After my release I continued to demonstrate .
Around the country, tents sprang up for vigils, copying Cairo’s Tahrir Square. Hundreds of thousands poured into these “squares of liberation and change”. With the inclusion of all sections of society, the revolution had outgrown the student movement.
In five years my country has witnessed six wars, but now the people’s guns are silent; they have chosen peaceful change. Despite the fact that hundreds of protesters have been killed by the regime, not one police officer or security agent has been killed by the masses.
When snipers killed more than 50 protesters and wounded 1,000 on the Friday of Dignity, it was the young who arrested the culprits; not one was attacked or injured, despite the anger and the blood that had flowed in the streets.
For the first time people in the south stopped calling for separation, raised the national flag and demanded an end to the regime.
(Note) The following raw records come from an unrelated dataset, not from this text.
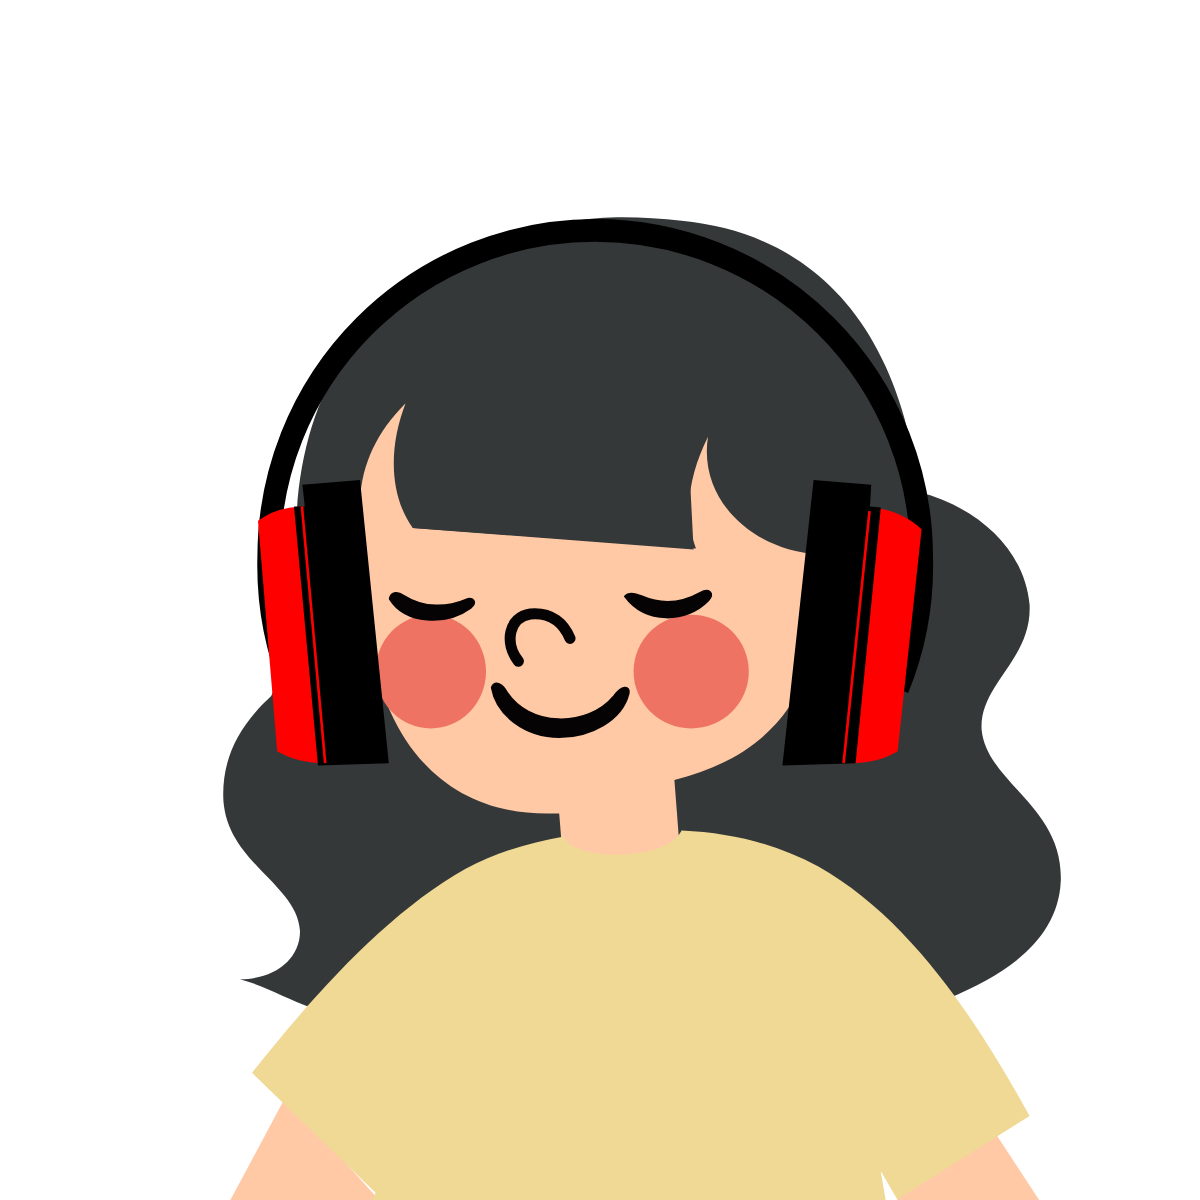
<!DOCTYPE html>
<html lang="en">
<head>
<meta charset="utf-8">
<title>Girl listening with headphones</title>
<style>
:root {
  --paper: #ffffff;
  --hair: #353839;
  --skin: #ffc9a5;
  --blush: #ee7363;
  --shirt: #f0d895;
  --ink: #050303;
  --black: #000000;
  --red: #ff0000;
}
html, body { margin: 0; padding: 0; background: var(--paper); overflow: hidden; }
.artboard { display: block; width: 1200px; height: 1200px; background: var(--paper); }
.hair { fill: var(--hair); }
.skin { fill: var(--skin); }
.blush { fill: var(--blush); }
.shirt { fill: var(--shirt); }
.features { fill: var(--ink); stroke: var(--ink); stroke-width: 1; stroke-linejoin: round; }
.nose { fill: none; stroke: var(--ink); stroke-width: 4.6; stroke-linecap: round; }
.headband { fill: none; stroke: var(--black); stroke-width: 9.5; }
.pad { fill: var(--black); }
.shell { fill: var(--red); }
.pinstripe { fill: none; stroke: var(--red); stroke-width: 1.1; }
</style>
</head>
<body>
<svg class="artboard" viewBox="0 0 500 500" role="img" aria-label="Smiling girl with closed eyes wearing red and black headphones">
  <g id="long-hair" class="hair">
    <path d="M240 92 C250 90 268 90 284 92 C336 97 374 132 383 205 C409 212 427 230 429 252 C430 275 408 285 409 304 C411 326 443 336 442 367 C441 391 420 406 395 416 L330 430 L160 430 L130 420 C119 416 111 411 100 408 C114 408 125 400 125 388 C124 368 93 359 93 331 C93 315 100 302 113 290 L128 255 C118 222 125 174 144 149 C165 116 200 94 240 92 Z"/>
  </g>

  <g id="arms" class="skin">
    <path d="M119 457 L96 500 H158 Z"/>
    <path d="M412 468 L433 500 H372 Z"/>
  </g>

  <g id="head">
    <path class="skin" d="M169 168 C157 180 151 193 150 208 L154 268 C162 312 187 339 228 339 L233 339 L235 364 H284 L281 325 C309 318 328 303 336 280 L341 231 C312 229 291 207 295 182 L287 190 L289 229 L172 220 Z"/>
    <path id="fringe" class="hair" d="M169 168 C162 186 162 206 172 220 L290 228.500 C284 213 288 196 295 182 L240 145 Z"/>
    <ellipse class="blush" cx="179.500" cy="279.800" rx="23" ry="23.700"/>
    <ellipse class="blush" cx="288" cy="279.800" rx="24" ry="23.700"/>
    <g class="features">
      <path d="M162.500 249.500 C163 246.500 166 246.800 168 248.200 C177 254 187 253 194 250 C197 248.800 199 251 196 253.200 C186 260.500 169 260 162.500 249.500 Z"/>
      <path d="M260.500 248.500 C262 246.700 265 247.500 267.500 248.600 C276 252.300 284 251.500 292 247 C295 245.300 298 247 295 250.200 C286 259.500 269 260 260.500 248.500 Z"/>
      <path d="M205 286.500 C206 284 208.500 284.500 210.500 287.500 C220 303.500 245 303.500 256 290 C259 286 262.500 285.500 261.800 289 C259 300 246 307 233 307 C219 307 207 298 205 286.500 Z"/>
    </g>
    <path class="nose" d="M216 275.500 C210 268 212 257 221 255.800 C230 255 235 260 237.500 266"/>
  </g>

  <path id="t-shirt" class="shirt" d="M105 447 C132 413 162 380 194 362 C207 355 221 351 235 348.500 C237 358 277 360 284 346 C306 347 324 352 341 361 C380 383 408 427 429 465 L373.500 500 L367 488 L369 500 H155 L156.500 497 Z"/>
  <path id="shirt-side-gap" fill="#ffffff" d="M367 488 L374 500 H369.500 Z"/>

  <g id="headphones">
    <path class="headband" d="M122 287 A136 136 0 0 1 112 232 A136 136 0 0 1 384 232 A136 136 0 0 1 374 287"/>
    <g id="left-cup">
      <path class="shell" d="M107.500 217 Q115 211.500 125 211 L136 318 Q124 318 115.500 313 Z"/>
      <path class="pad" d="M126 202 L150 200 L162 318 L132.500 319 L122.500 211 L127 211 Z"/>
      <path class="pinstripe" d="M125.800 211 L135.500 318"/>
    </g>
    <g id="right-cup">
      <path class="shell" d="M364 211.500 Q376 213 384 220.500 L374 313 Q366 318 354 318 Z"/>
      <path class="pad" d="M339 200 L363 202 L362.500 211 L367 211.500 L356.500 318 L326 319 Z"/>
      <path class="pinstripe" d="M362.300 213 L351.500 318"/>
    </g>
  </g>
</svg>
</body>
</html>
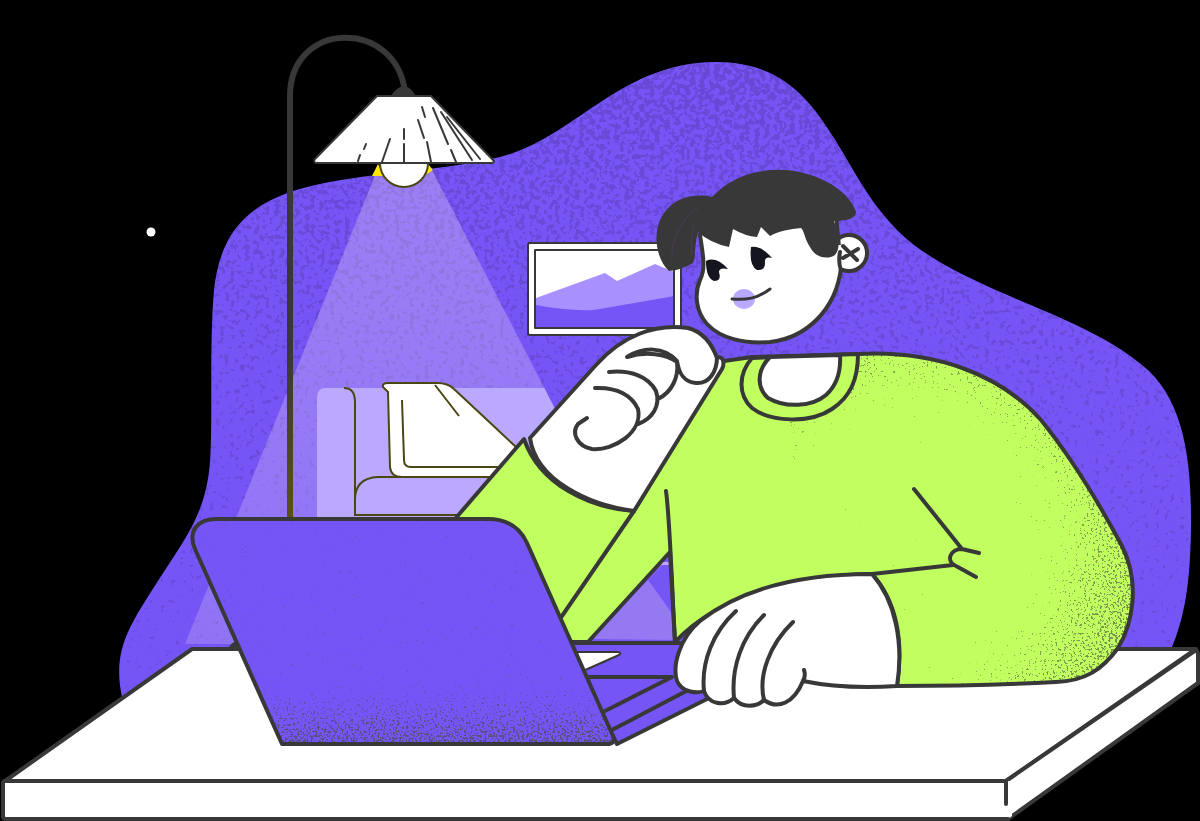
<!DOCTYPE html>
<html lang="en">
<head>
<meta charset="utf-8">
<title>Evening work at the laptop</title>
<style>
:root {
  --night: #000;
  --violet: #7655f6;
  --violet-soft: #a891ff;
  --lilac: #bba8ff;
  --lime: #c1ff60;
  --ink: #383838;
  --olive: #4b4712;
  --paper: #fff;
}
html, body { margin: 0; height: 100%; overflow: hidden; background: var(--night); }
svg { display: block; width: 1200px; height: 821px; }
.violet { fill: var(--violet); }
.violet-soft { fill: var(--violet-soft); }
.lilac { fill: var(--lilac); }
.lime { fill: var(--lime); }
.paper { fill: var(--paper); }
.ink { fill: var(--ink); }
.line { stroke: var(--ink); stroke-width: 4; stroke-linecap: round; stroke-linejoin: round; }
.thin { stroke-width: 2; }
.olive { stroke: var(--olive); stroke-width: 2; }
.open { fill: none; }
</style>
</head>
<body>
<svg viewBox="0 0 1200 821" role="img" aria-label="A person in a lime sweater thinking at a laptop under a floor lamp">
  <defs>
    <path id="blob-shape" d="M122 697C112 650 130 625 156 584C184 540 206 515 210 462C213 420 209 350 214 290C220 235 245 208 290 192C350 172 430 174 500 157C575 138 620 62 716 62C782 62 810 100 834 138C860 180 880 225 930 256C1000 300 1085 318 1142 365C1184 398 1192 460 1191 530C1190 580 1186 615 1170 652L900 720H300Z"/>
    <path id="sweater-shape" d="M455 519L524 439C540 485 590 508 634 511L724 361L752 357L858 354C935 350 1000 374 1041 420C1075 462 1100 505 1122 546C1141 584 1132 625 1118 648C1102 670 1085 681 1056 682C1000 685 950 686 897 686C904 640 896 600 872 574C800 576 725 590 675 642L670 552L588 642H560Z"/>
    <path id="lid-shape" d="M282 744L195 549C187 530 199 519 216 519H488C508 519 520 528 527 543L613 736Q616 744 607 744Z"/>
    <path id="beam-shape" d="M378 168H431L676 644H185Z"/>
    <clipPath id="in-beam"><use href="#beam-shape"/></clipPath>
    <clipPath id="in-picture"><rect x="536" y="251" width="137" height="77"/></clipPath>
    <linearGradient id="blob-shade" x1="0" y1="0" x2="0" y2="1">
      <stop offset="0" stop-opacity="1"/>
      <stop offset=".2" stop-opacity=".94"/>
      <stop offset=".5" stop-opacity=".84"/>
      <stop offset=".85" stop-opacity=".77"/>
    </linearGradient>
    <linearGradient id="lid-shade" x1="0" y1="680" x2="0" y2="746" gradientUnits="userSpaceOnUse">
      <stop offset="0" stop-opacity=".68"/>
      <stop offset="1" stop-opacity=".98"/>
    </linearGradient>
    <radialGradient id="sweater-shade" cx="905" cy="540" r="235" gradientUnits="userSpaceOnUse">
      <stop offset=".5" stop-opacity=".62"/>
      <stop offset=".78" stop-opacity=".82"/>
      <stop offset="1" stop-opacity=".93"/>
    </radialGradient>
    <linearGradient id="pole-tone" x1="0" y1="36" x2="0" y2="520" gradientUnits="userSpaceOnUse">
      <stop offset=".65" stop-color="#383838"/>
      <stop offset="1" stop-color="#5a5210"/>
    </linearGradient>
    <linearGradient id="light" x1="0" y1="0" x2="0" y2="1">
      <stop offset="0" stop-color="#d8c4f4" stop-opacity=".38"/>
      <stop offset="1" stop-color="#d8c4f4" stop-opacity=".27"/>
    </linearGradient>
    <filter id="coarse-grain" x="0" y="0" width="1" height="1" color-interpolation-filters="sRGB">
      <feTurbulence type="fractalNoise" baseFrequency=".2" numOctaves="2" seed="4" result="noise"/>
      <feComposite in="noise" in2="SourceGraphic" operator="arithmetic" k1="0" k2="1" k3="1" k4="-1"/>
      <feComponentTransfer result="specks"><feFuncA type="linear" slope="25" intercept="-11.5"/></feComponentTransfer>
      <feFlood flood-color="#6849d6"/>
      <feComposite in2="specks" operator="in"/>
      <feComposite in2="SourceAlpha" operator="in"/>
    </filter>
    <filter id="fine-grain" x="0" y="0" width="1" height="1" color-interpolation-filters="sRGB">
      <feTurbulence type="fractalNoise" baseFrequency=".45" numOctaves="2" seed="9" result="noise"/>
      <feComposite in="noise" in2="SourceGraphic" operator="arithmetic" k1="0" k2="1" k3="1" k4="-1"/>
      <feComponentTransfer result="specks"><feFuncA type="linear" slope="25" intercept="-11.5"/></feComponentTransfer>
      <feFlood flood-color="#464a3c" flood-opacity=".65"/>
      <feComposite in2="specks" operator="in"/>
      <feComposite in2="SourceAlpha" operator="in"/>
    </filter>
  </defs>

  <rect width="1200" height="821" fill="var(--night)"/>
  <circle class="paper" cx="151" cy="232" r="4.5"/>

  <g id="backdrop">
    <use href="#blob-shape" class="violet"/>
    <use href="#blob-shape" fill="url(#blob-shade)" filter="url(#coarse-grain)"/>
  </g>

  <g id="wall-picture">
    <rect class="paper line thin" x="528" y="243" width="153" height="92" rx="2"/>
    <g clip-path="url(#in-picture)">
      <path class="violet-soft" d="M536 298L605 273L617 281L655 264L674 272V328H536Z"/>
      <path class="violet" d="M536 305Q565 311 594 310L674 296V328H536Z"/>
    </g>
    <rect class="open line thin" x="535" y="250" width="139" height="78"/>
  </g>

  <g id="lamp-light">
    <use href="#beam-shape" fill="url(#light)"/>
    <g id="sofa" clip-path="url(#in-beam)">
      <path class="lilac" d="M317 520V397Q317 388 326 388H700V520Z"/>
      <path class="open olive" d="M344 388Q355 388 355 402V515H480M355 502Q354 478 378 477H500"/>
    </g>
    <path class="paper olive" d="M383 387Q382 383 388 383H437Q448 383 454 389L516 447L500 477H402Q391 477 390 467L388 392Z"/>
    <path class="open olive" d="M402 400L404 460Q404 467 411 467H500M435 385L459 416"/>
  </g>

  <g id="lamp">
    <path d="M290 520V96C290 20 396 18 405 92" fill="none" stroke="url(#pole-tone)" stroke-width="6"/>
    <path class="ink" d="M228 650Q230 641 240 641V650ZM391 97Q395 87 405 86Q412 88 416 97Z"/>
    <path fill="#ffe800" d="M378 164L372 176H384ZM428 164L433 170L424 176Z"/>
    <circle class="paper olive" cx="404" cy="163" r="24"/>
    <path class="paper line thin" d="M377 96H431L494 161Q494 163 491 163H316Q313 162 315 159Z"/>
    <path class="open line thin" d="M404 129V139M404 144V162M390 139L382 162M366 144L364 149M360 155L358 161M422 107L425 117M418 120L424 138M427 142L431 162M433 108L448 144M451 150L456 162M441 112L472 160M447 117L480 159"/>
  </g>

  <g id="desk" class="line">
    <path class="paper" d="M192 649H1196L1006 781H5Z"/>
    <path class="paper" d="M1006 781L1196 650Q1198 651 1198 655V683L1008 819Z"/>
    <path class="paper" d="M1006 781H3V819H1008L1012 816V781Z" stroke="none"/>
    <path class="open" d="M1006 781H5Q3 781 3 784V816Q3 819 6 819H1008M1006 781V804"/>
  </g>

  <g id="gap-behind-arm">
    <path class="violet" d="M586 643L672 550L680 643Z"/>
    <path fill="#9479f3" d="M592 639L664 563L674 610L678 640Z"/>
    <path class="violet" d="M648 580L665 563H674V616Z"/>
    <path class="lilac" d="M660 562H672V565H658Z"/>
  </g>

  <g id="laptop-base" class="line">
    <path class="violet" d="M565 643H690L725 690L617 744Z"/>
    <path class="paper thin" d="M576 652H618Q622 653 619 655L583 671Z"/>
    <path class="open" d="M584 677H672L603 712M610 731L694 687"/>
  </g>

  <g id="sweater">
    <use href="#sweater-shape" class="lime"/>
    <use href="#sweater-shape" fill="url(#sweater-shade)" filter="url(#fine-grain)"/>
    <path class="lime" d="M455 519L524 439C540 485 590 508 634 511L724 361L790 357V585Q720 600 676 640L670 552L588 642H560Z"/>
    <use href="#sweater-shape" class="open line"/>
    <path class="open line" d="M634 511L562 616M666 491C670 520 672 590 675 642M914 489L962 549M872 574L953 565M979 553L962 549C949 549 946 562 956 566L976 577"/>
    <path class="lime line" d="M752 358C738 374 738 395 752 408C770 422 810 424 832 409C850 397 858 380 858 354Z"/>
    <path class="paper line" d="M770 357C756 371 757 388 768 398C785 408 812 407 826 395C837 385 841 371 840 355Z"/>
  </g>

  <g id="raised-hand" class="line">
    <path class="paper" d="M530 438L596 365C622 336 655 323 688 328C703 332 712 344 717 358C723 355 725 363 722 369L634 511C588 505 536 480 530 438Z"/>
    <path class="open" d="M717 357C717 372 709 384 696 383C684 382 679 374 677 361C664 346 643 347 627 357C646 351 666 354 677 362C679 377 672 392 658 399M609 372C630 370 648 376 656 391C661 406 652 419 638 424M595 388C618 387 632 396 638 409C643 432 614 451 592 449C577 446 571 433 578 424L587 418"/>
  </g>

  <g id="typing-hand" class="line">
    <path class="paper" d="M872 574C800 574 742 588 700 621C680 638 672 665 677 681C682 692 696 694 704 691C708 704 724 707 734 698C742 709 757 707 764 700C778 710 794 703 803 681C832 687 865 688 897 686C904 642 895 600 872 574Z"/>
    <path class="open" d="M736 611C713 632 701 662 704 691M764 615C742 637 731 667 734 698M793 622C770 644 758 675 764 700M803 681Q806 676 804 670"/>
  </g>

  <g id="laptop-lid">
    <use href="#lid-shape" class="violet"/>
    <use href="#lid-shape" fill="url(#lid-shade)" filter="url(#fine-grain)"/>
    <use href="#lid-shape" class="open line"/>
  </g>

  <g id="head">
    <circle class="paper line" cx="849" cy="253" r="18"/>
    <path class="paper line" d="M700 235C703 255 706 268 700 280C694 294 696 312 707 324C721 339 745 344 770 342C806 338 836 310 841 268L836 215H710Z"/>
    <path class="paper" d="M826 245H847V268H826Z"/>
    <path class="open line" d="M841 270Q838 262 840 252M843 246L857 260M858 249L843 258"/>
    <path class="ink" d="M669 271C655 258 652 230 664 213C675 197 695 193 712 197C735 173 765 167 794 171C825 176 850 193 856 212C856 219 845 221 834 221C839 235 841 248 835 255C826 261 814 256 810 247C804 238 805 232 801 228C790 229 779 231 770 236L761 227L757 237Q745 236 733 229L729 247Q710 243 698 232C694 247 696 258 693 263Q681 270 669 271Z"/>
    <path d="M698 208C680 220 671 240 672 260M694 226Q690 240 692 255" fill="none" stroke="#4c3a58"/>
    <g id="face" fill="#15151f">
      <path d="M706 261Q716 256 728 269Q719 267 719 272Q722 281 714 281Q706 278 706 261Z"/>
      <path d="M751 247Q761 245 772 258Q764 256 765 263Q765 271 757 270Q749 266 751 247Z"/>
      <ellipse class="lilac" cx="744" cy="299" rx="11" ry="10"/>
      <path class="open line" style="stroke-width:3" d="M732 299C746 300 757 299 770 289"/>
    </g>
  </g>
</svg>
</body>
</html>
It’s been truly historic. The country is united in its aim to rid itself of the regime through public vigils and rallies, civil disobedience and slogans instead of tear gas and bullets.
This is a regime that carried out 33 years of rule through blood and corruption.
We cannot let the bogeyman of al-Qaida and extremism be used to stall historic change in our country; Saleh invokes this threat in an attempt to cling to power, as if he is the only one capable of bringing stability and tackling terrorism. It would be foolish to believe his lies. .
If the US and Europe genuinely support the people, as they say, they must not betray our peaceful revolution. It is the expression of the democratic will of the overwhelming majority of the people of Yemen.
Tawakkol Karman: This 32-year-old mother of three is an unlikely activist. But as the chair of Women Journalists Without Chains she has been protesting at Sana’a University, in the nation’s capital, every Tuesday since 2007. Her aim: to pressure Yemen’s President of 32 years, Ali Abdullah Saleh, to step down. Though she’s been arrested several times, she remains an advocate for peaceful change.(TIME magazine)
(excerpts from the article published, April 9, in the Guardian)